September 28, 2011
Firm News for September 2011: Major SOP Changes on the Way for Lenders
By: Ethan W. Smith, Esq.
On September 16, 2011, the SBA released SOP 50 10 5(D), which becomes effective on October 1, 2011. This latest revision made a number of significant changes to the SOP, including those affecting EPC-OC transactions, the refinancing of existing debt in the personal name of business owners, and change of ownership transactions, to name a few. This article is the first of several updates reviewing the SBA’s most important changes to the SOP.
SOP 50 10 5(C) previously provided that “[a]n EPC must use loan proceeds to acquire or lease, and/or improve or renovate real or personal property (including eligible refinancing) that it leases to one or more Operating Companies (OC) for conducting the OC’s business.” SOP 50 10 5(D) adds to this language the following prohibition: “An EPC may not use loan proceeds to acquire a business, acquire stock in a business or any intangible assets of a business or to refinance debt that was incurred for those purposes.” SOP 50 10 5(D), pages 124-125. SBA has indicated that this change is intended to restrict the use of proceeds in an EPC/OC transaction to those uses that are eligible for an EPC, plus working capital and the acquisition of fixed assets by the OC. This interpretation raises a dilemma for lenders: how should a change of ownership be processed if the Borrower wants to split out the ownership of the business real estate to an EPC? The new clarification of SBA’s position on this issue equates being an “obligor” on the note, with “use” of the loan proceeds, an interpretation that was not widely held by lenders previously.

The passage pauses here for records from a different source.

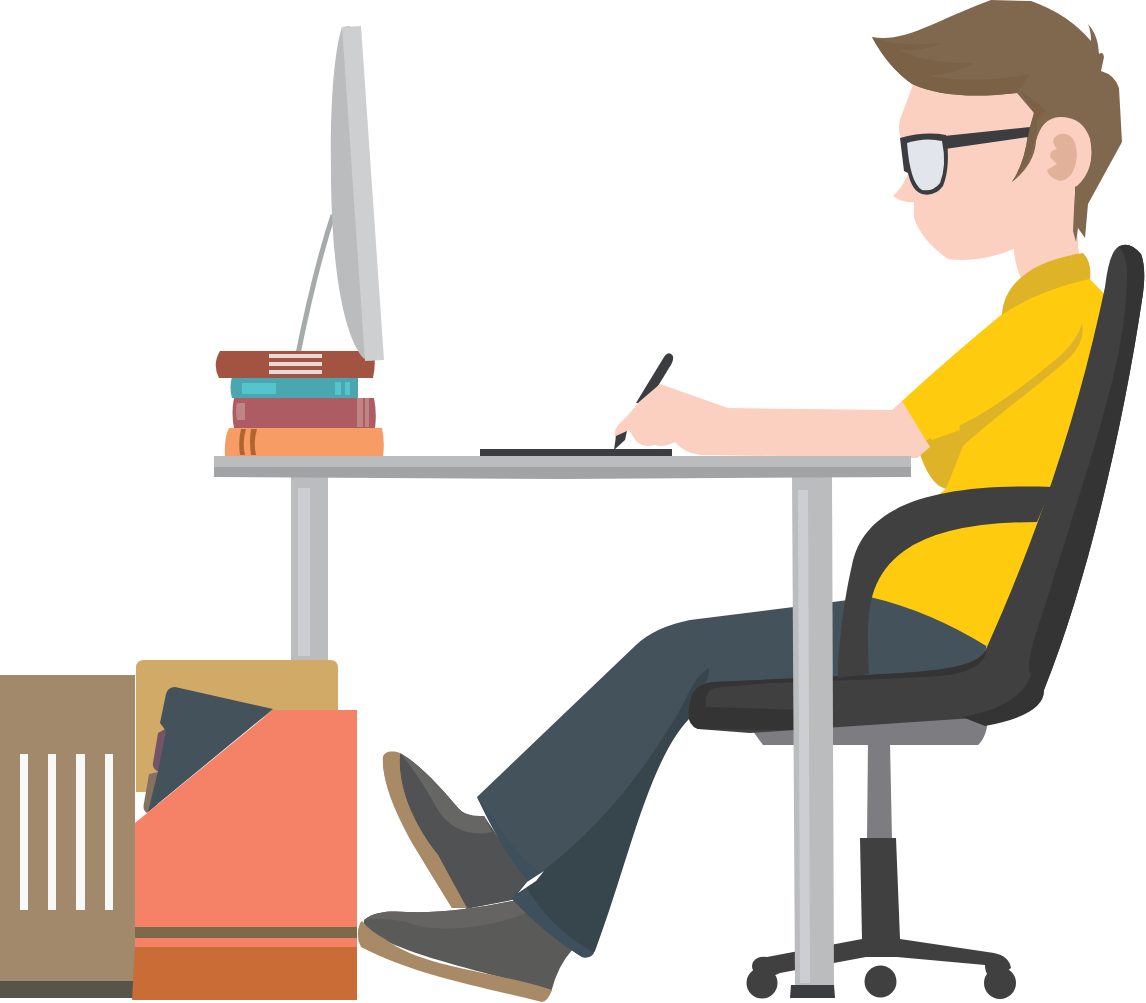
<!DOCTYPE html>
<html lang="en">
<head>
<meta charset="utf-8">
<title>Designer at a desk</title>
<style>
:root{
  --skin:#fbd0c1; --ear:#e2b199; --hair:#80684f; --hair-shade:#7b6247;
  --shirt:#ffcb0f; --shirt-shade:#dfb328;
  --jeans:#44525b; --jeans-shade:#37464c; --jeans-hem:#3d505c;
  --shoe:#515254; --shoe-light:#666764; --shoe-top:#5a5a59; --sole:#a98a67;
  --chair:#404040; --chair-dark:#343434; --chair-metal:#7d7d81;
  --steel:#babcbe; --steel-light:#cdced2; --steel-dark:#a1a3a5;
  --ink:#3b3d40;
}
html,body{margin:0;background:#fff;overflow:hidden}
svg{display:block;width:1146px;height:1003px}
.skin{fill:var(--skin)} .hair{fill:var(--hair)} .hair-shade{fill:var(--hair-shade)}
.shirt{fill:var(--shirt)} .shirt-shade{fill:var(--shirt-shade)}
.jeans{fill:var(--jeans)} .jeans-shade{fill:var(--jeans-shade)}
.shoe{fill:var(--shoe)} .shoe-light{fill:var(--shoe-light)} .sole{fill:var(--sole)}
.chair{fill:var(--chair)} .chair-dark{fill:var(--chair-dark)} .metal{fill:var(--chair-metal)}
.steel{fill:var(--steel)} .steel-light{fill:var(--steel-light)} .steel-dark{fill:var(--steel-dark)}
.ink{fill:var(--ink)}
</style>
</head>
<body>
<svg viewBox="0 0 1146 1003" role="img" aria-label="A man with glasses sits on an office chair and draws on a tablet at a desk with a monitor on a stack of books">

  <g id="back-desk-leg">
    <rect class="steel" x="291" y="470" width="37" height="192"/>
    <rect class="steel-light" x="298" y="488" width="12" height="168"/>
  </g>

  <g id="brown-binder">
    <rect x="0" y="675" width="135" height="308" fill="#a2896b"/>
    <rect x="0" y="981" width="135" height="17" fill="#57554a"/>
    <g fill="#f8f8f9">
      <rect x="20" y="754" width="8" height="156"/>
      <rect x="48" y="754" width="8" height="156"/>
      <rect x="76" y="754" width="9" height="156"/>
      <rect x="105" y="754" width="8" height="156"/>
    </g>
  </g>

  <g id="magazine-file">
    <path fill="#d0aa66" d="M144 660H330Q338 660 338 668V712H272L147 792H136V668Q136 660 144 660Z"/>
    <path fill="#84725f" d="M149 774L158 772V804L147 813Q142 810 144 803Z"/>
    <path fill="#745467" d="M158 733L167 728V768L157 771Q152 768 153 763Z"/>
    <path class="jeans" d="M175 687L273 709L148 812L158 771L166 731L160 723L166 694Q168 687 175 687Z"/>
    <path fill="#f58266" d="M273 710H357V948H135V823Z"/>
    <rect x="135" y="927" width="222" height="11" fill="#7d6a4c"/>
    <path fill="#c96c35" d="M135 947H357V1000H132Z"/>
  </g>

  <g id="books">
    <g id="book-orange">
      <path fill="#f89c66" d="M229 428H382Q385 442 383 456H225Q224 438 229 428Z"/>
      <path fill="#af6531" d="M241 429H246Q242 442 245 455H240Q238 441 241 429ZM251 429H257Q253 442 256 455H251Q249 441 251 429Z"/>
    </g>
    <g id="book-plum">
      <path fill="#ac5c62" d="M234 398H374Q377 413 375 428H234Q231 413 234 398Z"/>
      <path fill="#bf8486" d="M237 403H245V420H237Q235 411 237 403ZM357 398H363V427H357ZM365 398H369V427H365Z"/>
    </g>
    <g id="book-teal">
      <path fill="#4aa6af" d="M232 377H358V398H232Q229 387 232 377Z"/>
      <path fill="#54c5cd" d="M242 383H276V394H242ZM335 382H341V395H335ZM345 382H350V395H345Z"/>
    </g>
  </g>

  <g id="monitor">
    <path d="M333 215Q315 270 298 354" fill="none" stroke="#a5abaa" stroke-width="5"/>
    <g id="book-red">
      <path fill="#a25341" d="M220 351H374Q376 364 373 378H219Q212 364 220 351Z"/>
      <path fill="#ead9d9" d="M269 354H322V358H269ZM269 362H322V366H269ZM269 370H322V374H269Z"/>
    </g>
    <path class="steel" d="M342 27L350 26L372 361L363 358C340 330 331 250 331 170C330 115 333 55 342 27Z"/>
    <path fill="#cecfd1" d="M342 27L361 26L384 360L365 361Z"/>
  </g>

  <g id="far-foot">
    <path class="sole" d="M383 756C382 770 386 785 394 803C409 840 430 872 452 908L470 908L440 850L400 754Z"/>
    <path class="shoe" d="M400 753C421 765 440 787 459 809Q466 817 484 816L528 882L512 900L466 909L438 855C412 823 397 785 400 753Z"/>
    <path class="shoe-light" d="M400 753C421 765 440 787 459 809Q466 817 484 816L492 832C470 837 451 829 439 812C427 790 413 768 400 753Z"/>
    <path class="sole" d="M400 753C391 750 384 752 383 757C382 785 397 815 412 843L452 908H467L438 855C412 822 397 785 400 753Z"/>
  </g>

  <g id="near-foot">
    <path fill="var(--shoe-top)" d="M364 920C375 911 391 911 407 912C445 913 480 908 522 899L573 949Q558 965 551 992C490 972 425 961 380 938Q362 931 364 920Z"/>
    <path fill="#666463" d="M364 920C375 911 391 911 407 912C445 913 480 908 516 900L528 912C495 927 440 934 412 924Q392 917 364 920Z"/>
    <path class="sole" d="M360 923Q355 936 361 947C415 975 478 986 542 1002Q548 1001 552 990C490 970 423 968 385 939Q370 931 362 921Z"/>
  </g>

  <g id="trousers">
    <path class="jeans-shade" d="M512 899L600 790L690 660L735 668L696 712C650 752 630 858 595 951Q590 959 582 957Q548 936 512 899Z"/>
    <path class="jeans" d="M477 797L636 645Q655 627 690 620L872 597Q950 611 987 645L980 670L800 700H690C703 690 710 678 709 668C690 680 688 700 672 723C635 785 590 835 543 871L528 882Q500 843 477 797Z"/>
    <path fill="var(--jeans-hem)" d="M477 797L484 804Q514 854 540 874L528 882Q501 849 477 797Z"/>
    <path fill="var(--jeans-hem)" d="M512 899L525 885Q548 926 594 953Q590 959 582 957Q545 934 512 899Z"/>
    <path fill="#fff" d="M527 882L544 871L536 881L518 893Z"/>
  </g>

  <g id="torso">
    <path class="shirt" d="M1089 278L1110 300L1075 500L988 647Q930 611 870 597Q885 535 947 488L922 446L902 401Q950 357 1001 315L1030 283Z"/>
    <path class="shirt-shade" d="M1082 324Q1086 343 1066 361C1032 391 1000 412 963 446L946 489Q929 485 918 448L930 438C983 420 1027 383 1060 356Q1077 340 1082 324Z"/>
  </g>

  <g id="head">
    <path class="skin" d="M1012 240L1073 185L1079 254L1022 280Q1014 264 1014 248Z"/>
    <path class="shirt-shade" d="M1002 315C1003 285 1030 261 1083 253Q1092 262 1090 279C1058 286 1028 297 1002 315Z"/>
    <path class="skin" d="M914 82L1030 85L1080 120L1076 187L1060 225Q1037 244 1014 249Q980 263 948 259Q922 241 914 218V202Q902 203 893 196Q902 188 908 174L900 135Q897 124 902 114Z"/>
    <path class="hair" d="M872 37C905 43 934 21 991 0L1031 1Q1068 14 1091 41Q1091 31 1088 24Q1096 33 1098 45L1099 54Q1103 51 1104 57L1101 71Q1115 75 1119 88L1122 142L1088 204L1085 238L1078 228L1076 242L1073 231L1075 187Q1097 166 1089 137Q1079 115 1058 118Q1041 121 1036 142Q1034 165 1012 182Q1025 162 1028 134L1034 113L1017 93Q949 101 912 84Q888 67 872 37Z"/>
    <path class="hair-shade" d="M872 37Q895 47 942 43Q922 52 899 50Q930 64 974 63Q955 74 928 76Q977 84 1030 74L1017 93Q949 101 912 84Q888 67 872 37Z"/>
    <path class="hair-shade" d="M1020 90L1046 110L1037 121Q1036 157 1012 182Q1025 162 1028 134L1034 113Z"/>
    <path class="skin" d="M1036 142Q1041 118 1060 117Q1083 117 1090 139Q1096 169 1077 186Q1060 192 1043 176L1036 152Z"/>
    <path fill="var(--ear)" d="M1060 134Q1076 132 1077 155Q1075 179 1060 181Q1049 178 1047 170L1057 164L1050 157Q1050 150 1057 149Q1048 139 1060 134Z"/>
    <g id="glasses">
      <path class="ink" d="M944 136L1030 127L1028 137L945 149Z"/>
      <path class="ink" d="M900 138Q925 131 946 135Q951 166 943 186Q935 197 922 194Q912 191 908 173L904 171Z"/>
      <path fill="#e2e6ec" d="M907 143Q925 137 942 141Q947 165 940 183Q933 192 922 190Q910 183 907 143Z"/>
    </g>
  </g>

  <g id="tablet">
    <rect class="ink" x="480" y="449" width="192" height="9"/>
  </g>

  <g id="arm">
    <path class="ink" d="M636 403L664 357Q669 350 673 356Q674 361 669 368L647 404Z"/>
    <path class="skin" d="M639 402L660 384L728 408L892 410L902 401L930 447L917 458L700 455Q684 453 675 442Q663 448 655 445Q643 448 636 441L629 430L617 440Q612 434 618 425Q630 414 639 402Z"/>
    <path class="shirt" d="M902 401L932 440L960 430L950 380Z"/>
    <path class="ink" d="M616 436L627 431L625 440L614 450Z"/>
  </g>

  <g id="chair-seat-and-back">
    <path class="metal" d="M752 730L988 714Q988 736 978 745H763Z"/>
    <path class="metal" d="M868 742H890L892 840H867Z"/>
    <path class="chair" d="M1118 247Q1129 240 1141 254Q1147 270 1142 300C1124 420 1089 578 1044 690Q1043 703 1018 715L750 733L698 729Q684 724 690 702Q693 684 713 682L842 676C935 672 980 669 987 647C1044 520 1082 398 1105 287Q1109 253 1118 247Z"/>
    <path class="chair-dark" d="M1118 247Q1129 240 1141 254Q1147 270 1142 300C1124 420 1089 578 1044 690Q1045 715 985 726L962 717Q1020 707 1031 675C1022 665 1045 610 1053 580C1098 435 1128 350 1127 270Q1125 250 1118 247Z"/>
    <path class="chair-dark" d="M691 698Q695 684 713 682L842 676C935 672 980 669 987 647Q987 668 950 675C890 681 790 679 715 688Q704 690 706 707L800 710V730L698 729Q684 724 691 698Z"/>
    <path class="chair" d="M1052 487L1037 522Q944 522 904 551C863 581 867 623 869 674L838 678C838 645 844 600 852 565C864 505 934 483 1052 487Z"/>
  </g>

  <g id="chair-base">
    <path class="chair" d="M860 838H896L900 939L994 953Q1009 956 1011 968L998 978Q985 979 985 965L897 957H866L780 973Q770 979 756 973Q750 969 753 962Q757 956 767 957L862 939Z"/>
    <circle class="chair" cx="762" cy="983" r="15.5"/>
    <circle class="chair" cx="880.5" cy="981.5" r="16"/>
    <circle class="chair" cx="1000" cy="983" r="16"/>
  </g>

  <g id="desk">
    <path class="steel" d="M792 474H832L834 988H795Z"/>
    <path class="steel-light" d="M798 490H808L810 983H800Z"/>
    <path class="ink" d="M791 985H834L835 998H790Z"/>
    <path class="steel" d="M214 456H911V468H214Z"/>
    <path class="steel-dark" d="M214 467H911V477L562 479L214 477Z"/>
  </g>
</svg>
</body>
</html>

This new policy interpretation will require lenders to split business acquisitions that include EPC owned real estate into two loans, increasing costs to both the borrower and the lender, with little or no additional protection to the agency. Additionally, Lenders should be mindful that if the value of intangible assets exceeds $500,000, the borrower must inject 25% of the entire project (including business purchase and real estate) to process the loan PLP. Resolution of this issue is uncertain.
The SBA also changed its policy on debt refinancing. SBA added the limitation that “SBA guaranteed loan proceeds may not be used to refinance debt in the personal name of the owners, with the limited exception … for credit card debt in the personal name used for business purposes.” SOP 50 10 5(D), page 132. Thus, whereas existing debt in the personal name of the business owners, such as a home equity loan whose proceeds were used for business purposes, was previously eligible for refinancing with an SBA loan, such refinancing would now be ineligible. As this appears to be a “straight line” rule without exception for any type of debt other than eligible credit card debt, and lenders must undertake a careful examination not just of the nature of the debt proposed to be refinanced (i.e., whether the proceeds were used for business purposes), but also the names in which the debt was incurred. Additionally, implicit in this new rule is that SBA lenders will be required to prove that debt refinanced in individual names (such as sole proprietor and individual EPC debt) was incurred for business purposes. This may be an impossible standard for lenders to meet in certain circumstances, as documentation of the business purpose of a loan may not be readily available.
While in SOP 50 10 5(C) the SBA amended the change in ownership provisions to require that the business be the borrower when loan proceeds were to be used for a change of ownership, with the apparent intent that such provision be interpreted to require that stock transfers be structured to require the business to redeem the entity’s stock (rather than a direct transfer of stock from a seller to a buyer), the SBA has now added an express provision requiring such a transaction to be structured as a redemption:
“The Small Business Applicant is acquiring 100% of the ownership interest of one or more exiting owners. When a change of ownership is between existing owners, this must be accomplished through redemption of stock by the corporation or through the purchase of a partner’s interest by the partnership. A partner, shareholder, or an unrelated third party may not use SBA-guaranteed loan proceeds to purchase an existing owner’s interest in the business.” (emphasis added)
See SOP 50 10 5(D), page 138. As we have discussed in a previous article (click on link below to view), the requirement that a change of ownership be structured as a redemption may have significant tax consequences (such as lack of basis in the shares issued to the new owners, etc.). This policy also removes stock purchase as an option to convey a business, leaving asset purchase as the only eligible option for SBA financing. In addition, this change leaves open the question of whether the redeemed stock/interests may be re-distributed to the owners of the business and if distributed for nominal consideration, what tax implications this will have on the new owners of the stock. Because of the implications this policy has on parties’ ability to structure transactions and the potentially adverse tax consequences, this policy will likely be the subject of further discussion, interpretation and refinement.
These changes represent just a few of the important revisions included in SOP 50 10 5(D). Stay up to date on the latest changes to the SOP and maintain the integrity of your SBA guaranty. For more information regarding these and other changes to the SOP that become effective on October 1, 2011, contact Ethan at email@example.com, or 215-542-7070.